» **Your goal**:
Tell how many lines in the following entries include the word "circle", giving the figure alone.

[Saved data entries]
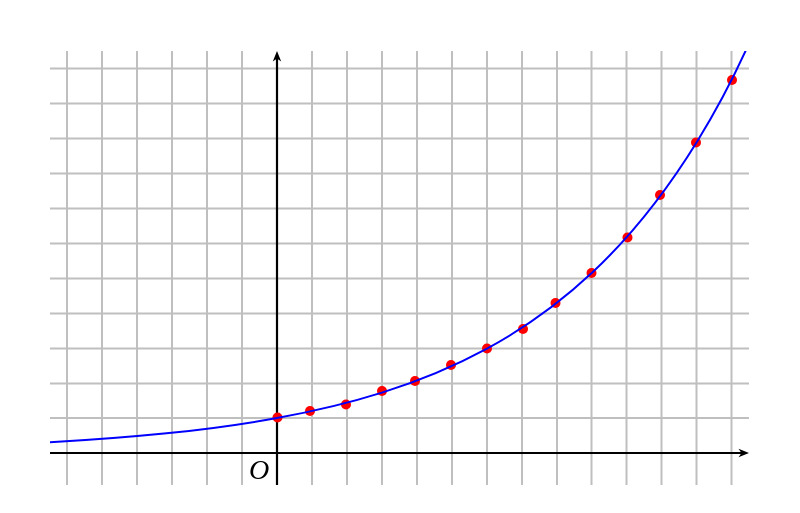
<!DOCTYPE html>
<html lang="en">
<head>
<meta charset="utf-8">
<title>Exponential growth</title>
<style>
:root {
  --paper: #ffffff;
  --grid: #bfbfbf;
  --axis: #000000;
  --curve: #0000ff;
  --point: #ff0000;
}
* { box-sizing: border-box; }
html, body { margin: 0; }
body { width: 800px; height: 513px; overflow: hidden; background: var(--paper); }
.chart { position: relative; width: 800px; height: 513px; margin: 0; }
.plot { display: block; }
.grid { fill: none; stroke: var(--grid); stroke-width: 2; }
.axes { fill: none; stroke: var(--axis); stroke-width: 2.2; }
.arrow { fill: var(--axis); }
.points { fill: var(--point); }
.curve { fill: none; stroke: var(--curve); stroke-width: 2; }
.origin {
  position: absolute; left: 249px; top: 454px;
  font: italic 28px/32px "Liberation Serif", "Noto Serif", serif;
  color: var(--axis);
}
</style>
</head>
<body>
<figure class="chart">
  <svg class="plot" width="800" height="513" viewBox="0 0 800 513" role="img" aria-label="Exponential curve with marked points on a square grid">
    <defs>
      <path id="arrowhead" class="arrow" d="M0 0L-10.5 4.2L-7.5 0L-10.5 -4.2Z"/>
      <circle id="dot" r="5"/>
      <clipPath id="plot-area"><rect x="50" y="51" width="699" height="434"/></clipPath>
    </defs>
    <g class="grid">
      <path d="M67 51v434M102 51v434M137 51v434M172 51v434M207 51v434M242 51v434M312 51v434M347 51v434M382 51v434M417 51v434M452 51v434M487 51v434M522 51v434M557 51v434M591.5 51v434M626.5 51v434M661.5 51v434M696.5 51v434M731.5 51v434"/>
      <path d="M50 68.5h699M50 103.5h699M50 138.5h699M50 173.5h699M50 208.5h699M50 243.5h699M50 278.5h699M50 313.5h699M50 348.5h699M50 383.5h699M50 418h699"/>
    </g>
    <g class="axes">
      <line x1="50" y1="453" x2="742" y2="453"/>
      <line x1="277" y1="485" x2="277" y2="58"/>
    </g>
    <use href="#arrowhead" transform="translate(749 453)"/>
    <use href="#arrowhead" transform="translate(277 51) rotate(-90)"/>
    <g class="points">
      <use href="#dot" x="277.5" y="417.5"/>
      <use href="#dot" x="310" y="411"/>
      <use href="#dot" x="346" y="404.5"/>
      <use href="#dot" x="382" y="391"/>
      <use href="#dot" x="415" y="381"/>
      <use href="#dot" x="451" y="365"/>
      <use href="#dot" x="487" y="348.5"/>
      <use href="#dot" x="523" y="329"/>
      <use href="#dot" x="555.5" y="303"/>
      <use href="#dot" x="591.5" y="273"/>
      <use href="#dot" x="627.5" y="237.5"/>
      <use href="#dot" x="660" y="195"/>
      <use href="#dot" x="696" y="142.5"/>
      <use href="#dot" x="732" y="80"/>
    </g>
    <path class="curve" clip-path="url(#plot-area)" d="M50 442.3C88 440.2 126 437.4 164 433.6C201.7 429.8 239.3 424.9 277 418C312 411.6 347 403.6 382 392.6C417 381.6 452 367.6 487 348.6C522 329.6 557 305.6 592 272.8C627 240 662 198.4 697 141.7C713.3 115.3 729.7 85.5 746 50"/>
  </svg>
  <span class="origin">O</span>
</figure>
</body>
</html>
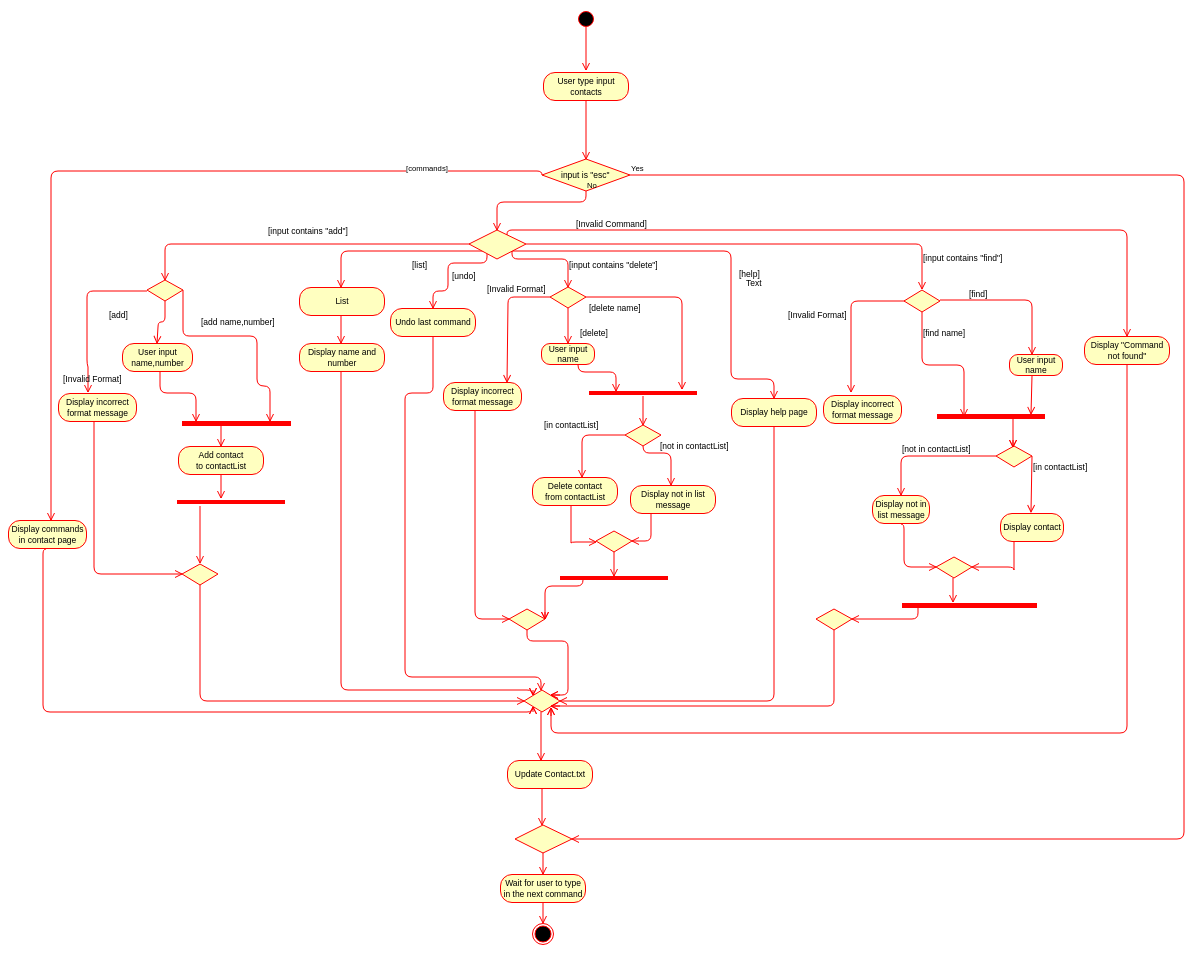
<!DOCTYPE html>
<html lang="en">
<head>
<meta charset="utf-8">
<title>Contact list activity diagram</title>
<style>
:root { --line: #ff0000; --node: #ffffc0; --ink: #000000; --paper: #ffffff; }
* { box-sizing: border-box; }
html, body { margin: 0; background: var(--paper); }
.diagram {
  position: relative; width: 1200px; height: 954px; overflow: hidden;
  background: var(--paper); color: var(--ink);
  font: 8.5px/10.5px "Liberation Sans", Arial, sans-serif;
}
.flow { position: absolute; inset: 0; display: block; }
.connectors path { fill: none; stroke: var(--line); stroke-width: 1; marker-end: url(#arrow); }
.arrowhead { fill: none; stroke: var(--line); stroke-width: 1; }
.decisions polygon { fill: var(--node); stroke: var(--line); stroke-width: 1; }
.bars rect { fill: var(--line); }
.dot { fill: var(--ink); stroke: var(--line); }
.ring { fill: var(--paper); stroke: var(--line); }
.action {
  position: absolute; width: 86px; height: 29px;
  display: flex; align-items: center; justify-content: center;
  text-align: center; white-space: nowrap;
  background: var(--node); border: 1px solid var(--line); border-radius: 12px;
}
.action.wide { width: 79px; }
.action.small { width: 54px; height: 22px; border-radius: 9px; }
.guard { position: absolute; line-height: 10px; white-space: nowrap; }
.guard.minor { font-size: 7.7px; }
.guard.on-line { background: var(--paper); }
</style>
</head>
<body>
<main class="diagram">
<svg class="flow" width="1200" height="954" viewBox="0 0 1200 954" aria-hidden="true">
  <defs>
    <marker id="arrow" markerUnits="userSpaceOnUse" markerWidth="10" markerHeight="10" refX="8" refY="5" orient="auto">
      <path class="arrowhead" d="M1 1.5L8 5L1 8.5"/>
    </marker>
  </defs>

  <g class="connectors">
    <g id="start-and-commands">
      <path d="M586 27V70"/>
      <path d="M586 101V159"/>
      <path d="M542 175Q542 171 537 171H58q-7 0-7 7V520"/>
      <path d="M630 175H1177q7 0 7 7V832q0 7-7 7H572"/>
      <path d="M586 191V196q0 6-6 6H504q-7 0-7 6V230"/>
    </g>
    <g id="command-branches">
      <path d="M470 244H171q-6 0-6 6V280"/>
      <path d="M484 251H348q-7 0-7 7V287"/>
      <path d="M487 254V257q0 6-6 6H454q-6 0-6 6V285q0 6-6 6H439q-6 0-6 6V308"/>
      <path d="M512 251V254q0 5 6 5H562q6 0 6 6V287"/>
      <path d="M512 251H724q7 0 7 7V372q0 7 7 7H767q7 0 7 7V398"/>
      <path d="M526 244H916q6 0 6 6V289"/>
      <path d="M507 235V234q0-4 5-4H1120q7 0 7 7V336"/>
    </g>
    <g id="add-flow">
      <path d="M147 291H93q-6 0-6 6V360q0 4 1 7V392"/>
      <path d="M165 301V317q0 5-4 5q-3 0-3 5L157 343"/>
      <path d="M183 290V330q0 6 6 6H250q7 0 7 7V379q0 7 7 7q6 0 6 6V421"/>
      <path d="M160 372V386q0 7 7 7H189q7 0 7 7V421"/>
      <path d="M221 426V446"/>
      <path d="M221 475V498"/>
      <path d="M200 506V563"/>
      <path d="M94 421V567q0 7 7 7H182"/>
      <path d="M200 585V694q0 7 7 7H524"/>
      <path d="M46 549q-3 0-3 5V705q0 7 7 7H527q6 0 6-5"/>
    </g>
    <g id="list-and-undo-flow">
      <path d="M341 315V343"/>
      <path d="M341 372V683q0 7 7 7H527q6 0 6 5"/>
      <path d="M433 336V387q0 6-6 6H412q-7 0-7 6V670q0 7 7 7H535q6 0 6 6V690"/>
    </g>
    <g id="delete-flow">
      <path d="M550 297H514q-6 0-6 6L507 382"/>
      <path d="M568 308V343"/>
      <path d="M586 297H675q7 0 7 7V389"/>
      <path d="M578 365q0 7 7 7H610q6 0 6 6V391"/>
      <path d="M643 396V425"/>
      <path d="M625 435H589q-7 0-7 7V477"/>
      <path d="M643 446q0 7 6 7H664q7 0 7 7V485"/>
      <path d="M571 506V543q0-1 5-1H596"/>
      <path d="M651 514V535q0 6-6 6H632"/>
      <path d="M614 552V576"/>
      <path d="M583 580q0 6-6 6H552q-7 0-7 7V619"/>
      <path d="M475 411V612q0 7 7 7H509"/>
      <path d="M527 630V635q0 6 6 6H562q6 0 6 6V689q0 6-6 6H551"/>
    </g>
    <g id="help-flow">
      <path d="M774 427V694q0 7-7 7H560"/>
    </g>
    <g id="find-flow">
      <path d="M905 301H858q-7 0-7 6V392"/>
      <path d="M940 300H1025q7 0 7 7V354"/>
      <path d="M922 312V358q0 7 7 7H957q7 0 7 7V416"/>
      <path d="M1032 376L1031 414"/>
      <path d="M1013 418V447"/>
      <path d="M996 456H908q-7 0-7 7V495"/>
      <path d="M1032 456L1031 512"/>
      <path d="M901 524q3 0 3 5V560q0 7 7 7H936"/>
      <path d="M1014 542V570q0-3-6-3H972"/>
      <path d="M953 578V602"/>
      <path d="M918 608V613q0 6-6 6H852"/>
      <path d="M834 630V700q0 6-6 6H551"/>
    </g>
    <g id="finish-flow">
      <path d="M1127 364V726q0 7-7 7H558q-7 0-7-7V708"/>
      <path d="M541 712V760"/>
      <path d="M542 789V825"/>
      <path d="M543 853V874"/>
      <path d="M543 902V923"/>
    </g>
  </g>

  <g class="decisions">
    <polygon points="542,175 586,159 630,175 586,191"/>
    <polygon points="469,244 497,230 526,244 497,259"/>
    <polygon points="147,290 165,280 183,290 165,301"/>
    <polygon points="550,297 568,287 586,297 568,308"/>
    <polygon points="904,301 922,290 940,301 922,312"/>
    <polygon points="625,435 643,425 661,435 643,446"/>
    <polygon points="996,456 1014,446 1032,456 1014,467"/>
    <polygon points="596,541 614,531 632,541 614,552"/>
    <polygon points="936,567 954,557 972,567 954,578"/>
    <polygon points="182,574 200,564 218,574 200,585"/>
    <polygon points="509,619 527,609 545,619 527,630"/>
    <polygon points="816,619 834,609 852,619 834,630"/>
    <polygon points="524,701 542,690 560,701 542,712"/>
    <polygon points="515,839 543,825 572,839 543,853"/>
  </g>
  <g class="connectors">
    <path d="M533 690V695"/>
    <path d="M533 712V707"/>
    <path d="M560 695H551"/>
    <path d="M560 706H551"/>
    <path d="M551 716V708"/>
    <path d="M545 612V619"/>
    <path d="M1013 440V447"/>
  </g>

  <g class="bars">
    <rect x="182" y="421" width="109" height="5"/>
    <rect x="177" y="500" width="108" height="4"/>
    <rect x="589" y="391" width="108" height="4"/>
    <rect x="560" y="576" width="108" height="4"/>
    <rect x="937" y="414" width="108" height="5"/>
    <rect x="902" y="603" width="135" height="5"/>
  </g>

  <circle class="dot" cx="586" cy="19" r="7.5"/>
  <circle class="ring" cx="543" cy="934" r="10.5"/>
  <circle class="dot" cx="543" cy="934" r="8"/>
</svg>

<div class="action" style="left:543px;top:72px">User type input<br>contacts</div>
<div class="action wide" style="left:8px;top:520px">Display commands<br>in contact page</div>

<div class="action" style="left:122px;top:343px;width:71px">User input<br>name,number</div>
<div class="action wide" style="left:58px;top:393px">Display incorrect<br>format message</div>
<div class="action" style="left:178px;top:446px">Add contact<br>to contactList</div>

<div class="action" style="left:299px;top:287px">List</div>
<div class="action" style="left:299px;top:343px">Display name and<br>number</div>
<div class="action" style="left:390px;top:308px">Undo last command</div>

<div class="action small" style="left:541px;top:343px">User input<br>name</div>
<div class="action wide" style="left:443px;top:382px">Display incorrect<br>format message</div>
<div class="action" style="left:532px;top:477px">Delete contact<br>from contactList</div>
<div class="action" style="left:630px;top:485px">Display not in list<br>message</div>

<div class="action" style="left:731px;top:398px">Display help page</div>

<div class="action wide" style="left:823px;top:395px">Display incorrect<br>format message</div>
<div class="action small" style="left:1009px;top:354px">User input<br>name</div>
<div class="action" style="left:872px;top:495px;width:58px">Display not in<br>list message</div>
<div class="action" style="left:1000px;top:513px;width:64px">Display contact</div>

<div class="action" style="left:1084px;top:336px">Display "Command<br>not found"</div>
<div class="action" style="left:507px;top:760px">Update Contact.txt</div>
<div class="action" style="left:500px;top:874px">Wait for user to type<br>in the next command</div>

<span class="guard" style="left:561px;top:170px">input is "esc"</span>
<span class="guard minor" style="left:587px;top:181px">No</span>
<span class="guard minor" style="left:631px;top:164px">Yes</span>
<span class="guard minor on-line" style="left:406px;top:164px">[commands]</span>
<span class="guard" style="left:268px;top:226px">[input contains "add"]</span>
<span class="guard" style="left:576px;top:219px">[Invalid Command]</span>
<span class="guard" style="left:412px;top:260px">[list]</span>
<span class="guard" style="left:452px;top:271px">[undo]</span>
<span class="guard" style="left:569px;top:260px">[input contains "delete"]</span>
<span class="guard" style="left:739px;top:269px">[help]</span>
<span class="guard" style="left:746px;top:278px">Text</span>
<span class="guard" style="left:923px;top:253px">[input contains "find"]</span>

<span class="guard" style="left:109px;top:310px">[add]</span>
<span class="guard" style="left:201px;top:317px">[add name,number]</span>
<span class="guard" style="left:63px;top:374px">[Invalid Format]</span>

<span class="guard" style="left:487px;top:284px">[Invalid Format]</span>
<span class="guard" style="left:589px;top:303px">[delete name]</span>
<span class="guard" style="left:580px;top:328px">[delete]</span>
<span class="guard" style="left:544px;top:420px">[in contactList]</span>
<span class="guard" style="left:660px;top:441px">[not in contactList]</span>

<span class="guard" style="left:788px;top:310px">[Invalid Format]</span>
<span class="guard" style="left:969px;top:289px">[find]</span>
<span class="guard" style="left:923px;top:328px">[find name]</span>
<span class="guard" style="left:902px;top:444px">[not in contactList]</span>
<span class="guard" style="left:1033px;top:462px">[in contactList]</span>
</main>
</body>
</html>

» **Exercise result**:
4